Siblings is the story of ten children, nine of whom are brought up by the eldest who, apart from being the narrator, is keen, capable and obedient to his parents. He has been taught to care for the other nine but also to control them. When the parents are dead and he is in charge, they try to resist him but it is not easy, such are the bonds that tie them together. This is set in a time of generational change from a strict and disciplined society, in which the acquisition of skills is crucial, to a society that is more relaxed (at least for those who don't have such an elder brother), deskilled and drawn to consumerism.

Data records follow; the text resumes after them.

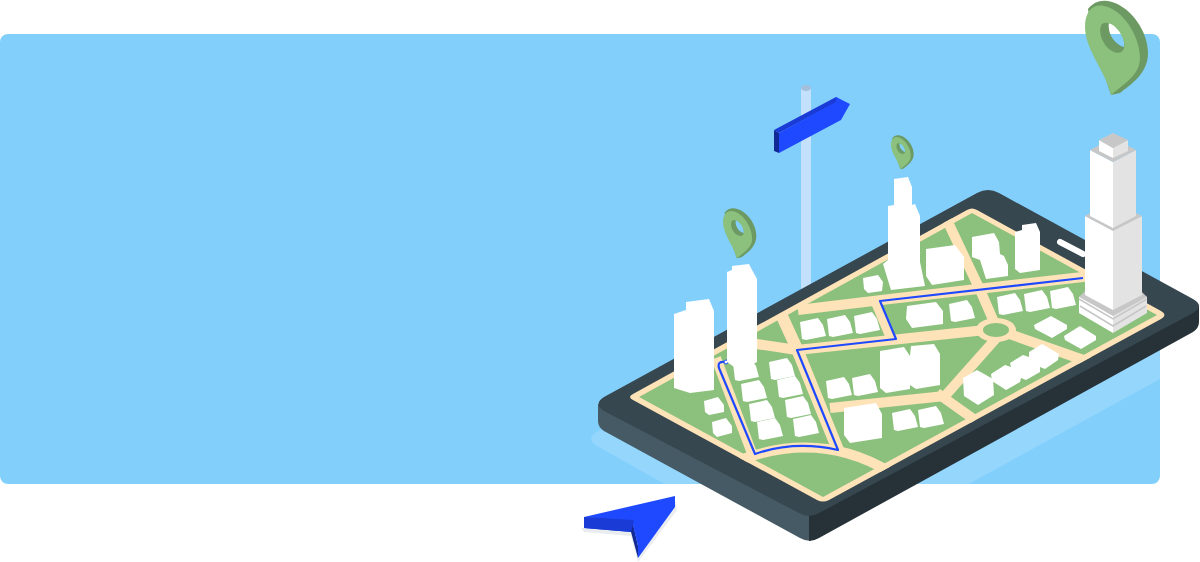
<!DOCTYPE html>
<html lang="en">
<head>
<meta charset="utf-8">
<title>City map banner</title>
<style>
:root {
  --sky: #82cffc; --sky-light: #95d6fd; --page: #fff;
  --phone-top: #37474f; --phone-left: #455a64; --phone-right: #263238;
  --park: #8cc17d; --park-dark: #6c9a62; --road: #ffe3b8;
  --blue: #1f49ff; --blue-mid: #1a3bd6; --blue-dark: #122a96;
  --wall: #fff; --stone: #e3e3e3; --stone-dark: #c7c7c7;
  --pole: #c3e0fd; --pole-cap: #a3bfd9;
}
html, body { margin: 0; background: var(--page); overflow: hidden; }
svg { display: block; width: 1200px; height: 562px; }
.panel { fill: var(--sky); }
.phone-shadow { fill: var(--sky-light); }
.phone-top { fill: var(--phone-top); }
.phone-left { fill: var(--phone-left); }
.phone-right { fill: var(--phone-right); }
.park { fill: var(--park); }
.park-dark { fill: var(--park-dark); }
.road-fill { fill: var(--road); }
.roads { fill: none; stroke: var(--road); stroke-width: 10; stroke-linejoin: round; }
.route { fill: none; stroke: var(--blue); stroke-width: 2.2; stroke-linejoin: round; }
.wall { fill: var(--wall); }
.stone { fill: var(--stone); }
.stone-dark { fill: var(--stone-dark); }
.blue { fill: var(--blue); }
.blue-mid { fill: var(--blue-mid); }
.blue-dark { fill: var(--blue-dark); }
.pole { fill: var(--pole); }
.pole-cap { fill: var(--pole-cap); }
.cursor-shadow { fill: #e9edf0; }
</style>
</head>
<body>
<svg viewBox="0 0 1200 562" role="img" aria-label="Isometric phone showing a city map with a route, location pins and a direction sign">
  <defs>
    <clipPath id="panel-area"><rect y="34" width="1160" height="450" rx="8"/></clipPath>
    <clipPath id="screen-area"><path d="M633 394 L967 210 Q972 207 977 210 L1161 311 Q1168 315 1161 319 L829 500 Q823 503 817 500 L633 400 Q627 397 633 394Z"/></clipPath>
    <polygon id="house" points="0,4 18,0 23,7 26,18 6,22 2,21"/>
    <g id="pin">
      <path class="park-dark" fill-rule="evenodd" d="M3 9 C9 1 18 -1 27 2 C47 8 63 32 63 53 C63 74 45 85 35 93 L26 95 L8 40Z M24 23 C32 24 41 37 39 47 C30 45 22 33 24 23Z"/>
      <path class="park" fill-rule="evenodd" d="M0 27 C0 9 10 2 23 7 C41 14 55 38 55 58 C55 76 37 85 26 95 C22 74 0 50 0 27Z M17 24 C12 31 18 46 27 51 C36 56 41 50 39 42 C36 29 24 19 17 24Z"/>
    </g>
  </defs>

  <rect class="panel" y="34" width="1160" height="450" rx="8"/>
  <path class="phone-shadow" clip-path="url(#panel-area)" d="M600 430 Q584 438 597 446 L800 560 L830 560 L1160 379 L1160 330 L800 400Z"/>

  <g id="signpost">
    <path class="pole" d="M801 88 H811 V300 H801Z"/>
    <ellipse class="pole-cap" cx="806" cy="88" rx="5" ry="3"/>
    <polygon class="blue-mid" points="774,130 836,97 841,100 779,133"/>
    <polygon class="blue-dark" points="774,130 779,133 779,153 774,151"/>
    <polygon class="blue" points="779,133 836,102 836,97 850,104 841,120 779,153"/>
  </g>

  <g id="phone">
    <path class="phone-left" d="M598 404 V421 Q598 427 604 431 L800 538 Q805 541 811 541 V505Z"/>
    <path class="phone-right" d="M809 505 V541 Q814 541 819 538 L1193 332 Q1199 328 1199 322 V305Z"/>
    <path class="phone-top" d="M604 397 L977 193 Q988 187 999 193 L1193 299 Q1205 306 1193 313 L819 513 Q809 519 799 513 L604 411 Q593 404 604 397Z"/>
    <path d="M1060 242 L1083 254" stroke="#fff" stroke-width="6" stroke-linecap="round"/>
  </g>

  <g id="map" clip-path="url(#screen-area)">
    <rect class="road-fill" x="620" y="200" width="560" height="310"/>
    <polygon class="park" points="639,397 972,213 1157,315 823,497"/>
    <g class="roads">
      <path d="M946 218 L981 292 L994 322"/>
      <path d="M798 310 L890 299 L1100 275"/>
      <path d="M781 314 L797 349 L838 450" stroke-width="12"/>
      <path d="M750 343 L797 350 L995 329 L1092 363"/>
      <path d="M875 300 L891 338"/>
      <path d="M1000 334 L945 396 L830 408"/>
      <path d="M937 393 L975 420"/>
      <path d="M716 358 L753 456"/>
      <path d="M740 460 Q820 430 890 472"/>
    </g>
    <ellipse class="road-fill" cx="996" cy="330" rx="20" ry="12"/>
    <ellipse class="park" cx="996" cy="330" rx="13" ry="7"/>
  </g>

  <g id="route">
    <path class="route" d="M725 362 Q717 361 719 368 L755 454 Q795 440 838 450 L797 350 L896 339 L880 301 L1083 278"/>
    <circle cx="726" cy="362" r="2" fill="#fff" stroke="#1f49ff"/>
  </g>

  <g id="buildings" class="wall">
    <polygon points="674,314 686,310 686,302 709,299 714,311 714,390 690,393 674,388"/>
    <polygon points="727,272 732,270 732,266 749,264 751,268 757,279 757,362 740,371 727,362"/>
    <polygon points="888,206 894,205 894,179 908,177 912,187 912,205 915,204 920,216 920,262 925,286 891,290 883,264 888,260"/>
    <polygon points="926,249 955,245 964,257 964,280 932,285 926,276"/>
    <polygon points="972,237 994,233 999,242 1000,254 1004,256 1008,265 1008,276 986,279 980,260 972,257"/>
    <polygon points="1015,232 1022,230 1022,225 1036,223 1040,232 1040,270 1020,273 1015,269"/>
    <polygon points="863,278 878,275 883,282 882,291 868,293 864,289"/>
    <polygon points="907,306 936,302 943,311 943,324 912,328 906,319"/>
    <polygon points="880,351 904,347 910,356 911,346 934,344 940,354 940,385 916,389 910,385 910,389 886,393 880,388"/>
    <polygon points="844,408 876,403 882,414 882,438 850,443 844,435"/>
    <polygon points="963,378 977,370 993,379 994,395 978,405 964,396"/>
    <path d="M991 374 L1005 365 L1011 367 L1010 363 L1023 355 L1029 357 L1029 352 L1042 344 L1059 354 L1058 360 L1045 369 L1040 367 L1040 372 L1026 380 L1021 378 L1020 382 L1006 390 L992 381Z"/>
    <polygon points="1034,325 1051,316 1067,325 1067,329 1052,338 1035,329"/>
    <polygon points="1064,336 1080,326 1096,336 1096,340 1081,349 1065,340"/>
    <polygon points="704,401 718,397 724,405 724,412 709,415 705,412"/>
    <polygon points="712,422 726,418 732,426 732,433 717,437 713,433"/>
    <use href="#house" x="800" y="318"/>
    <use href="#house" x="827" y="315"/>
    <use href="#house" x="854" y="312"/>
    <use href="#house" x="949" y="300"/>
    <use href="#house" x="997" y="293"/>
    <use href="#house" x="1024" y="290"/>
    <use href="#house" x="1050" y="287"/>
    <use href="#house" x="826" y="377"/>
    <use href="#house" x="852" y="374"/>
    <use href="#house" x="892" y="409"/>
    <use href="#house" x="918" y="406"/>
    <use href="#house" x="733" y="359"/>
    <use href="#house" x="741" y="380"/>
    <use href="#house" x="749" y="400"/>
    <use href="#house" x="757" y="418"/>
    <use href="#house" x="769" y="358"/>
    <use href="#house" x="777" y="376"/>
    <use href="#house" x="785" y="396"/>
    <use href="#house" x="793" y="415"/>
  </g>

  <g id="tower">
    <polygon class="wall" points="1079,297 1113,278 1113,333 1079,313"/>
    <polygon class="stone" points="1113,278 1147,297 1147,313 1113,333"/>
    <path d="M1079 299 L1113 319 L1147 299 M1080 306 L1113 326 L1146 306" fill="none" stroke="#c7c7c7" stroke-width="1.5"/>
    <polygon class="stone-dark" points="1079,297 1085,291 1113,306 1141,291 1147,297 1113,316"/>
    <polygon class="wall" points="1085,216 1113,230 1113,310 1085,295"/>
    <polygon class="stone" points="1113,230 1142,216 1142,295 1113,310"/>
    <polygon class="stone-dark" points="1085,216 1113,201 1142,216 1113,231"/>
    <polygon class="wall" points="1090,150 1113,162 1113,228 1090,216"/>
    <polygon class="stone" points="1113,162 1136,150 1136,216 1113,228"/>
    <polygon class="stone-dark" points="1090,150 1113,138 1136,150 1113,162"/>
    <polygon class="wall" points="1099,140 1113,148 1113,158 1099,151"/>
    <polygon class="stone" points="1113,148 1128,140 1128,151 1113,158"/>
    <polygon class="stone-dark" points="1099,140 1113,133 1128,140 1113,148"/>
  </g>

  <g id="pins">
    <use href="#pin" x="1085"/>
    <use href="#pin" transform="translate(723 208) scale(.53)"/>
    <use href="#pin" transform="translate(891 135) scale(.36)"/>
  </g>

  <g id="cursor">
    <polygon class="cursor-shadow" points="581,528 632,530 675,500 677,510 638,562 631,536 584,532"/>
    <polygon class="blue-mid" points="584,517 632,519 632,532 584,528"/>
    <polygon class="blue-dark" points="632,519 638,546 638,558 631,532"/>
    <polygon class="blue" points="584,517 675,496 675,507 638,558 638,546 632,521"/>
    <polygon class="blue-mid" points="584,517 634,520 631,532 584,528"/>
  </g>
</svg>
</body>
</html>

This novel is not just about the claustrophobic nature of the nuclear family; it is also about the interdependence of the powerful and the powerless, but in the end that bond has to be broken as the reader will discover.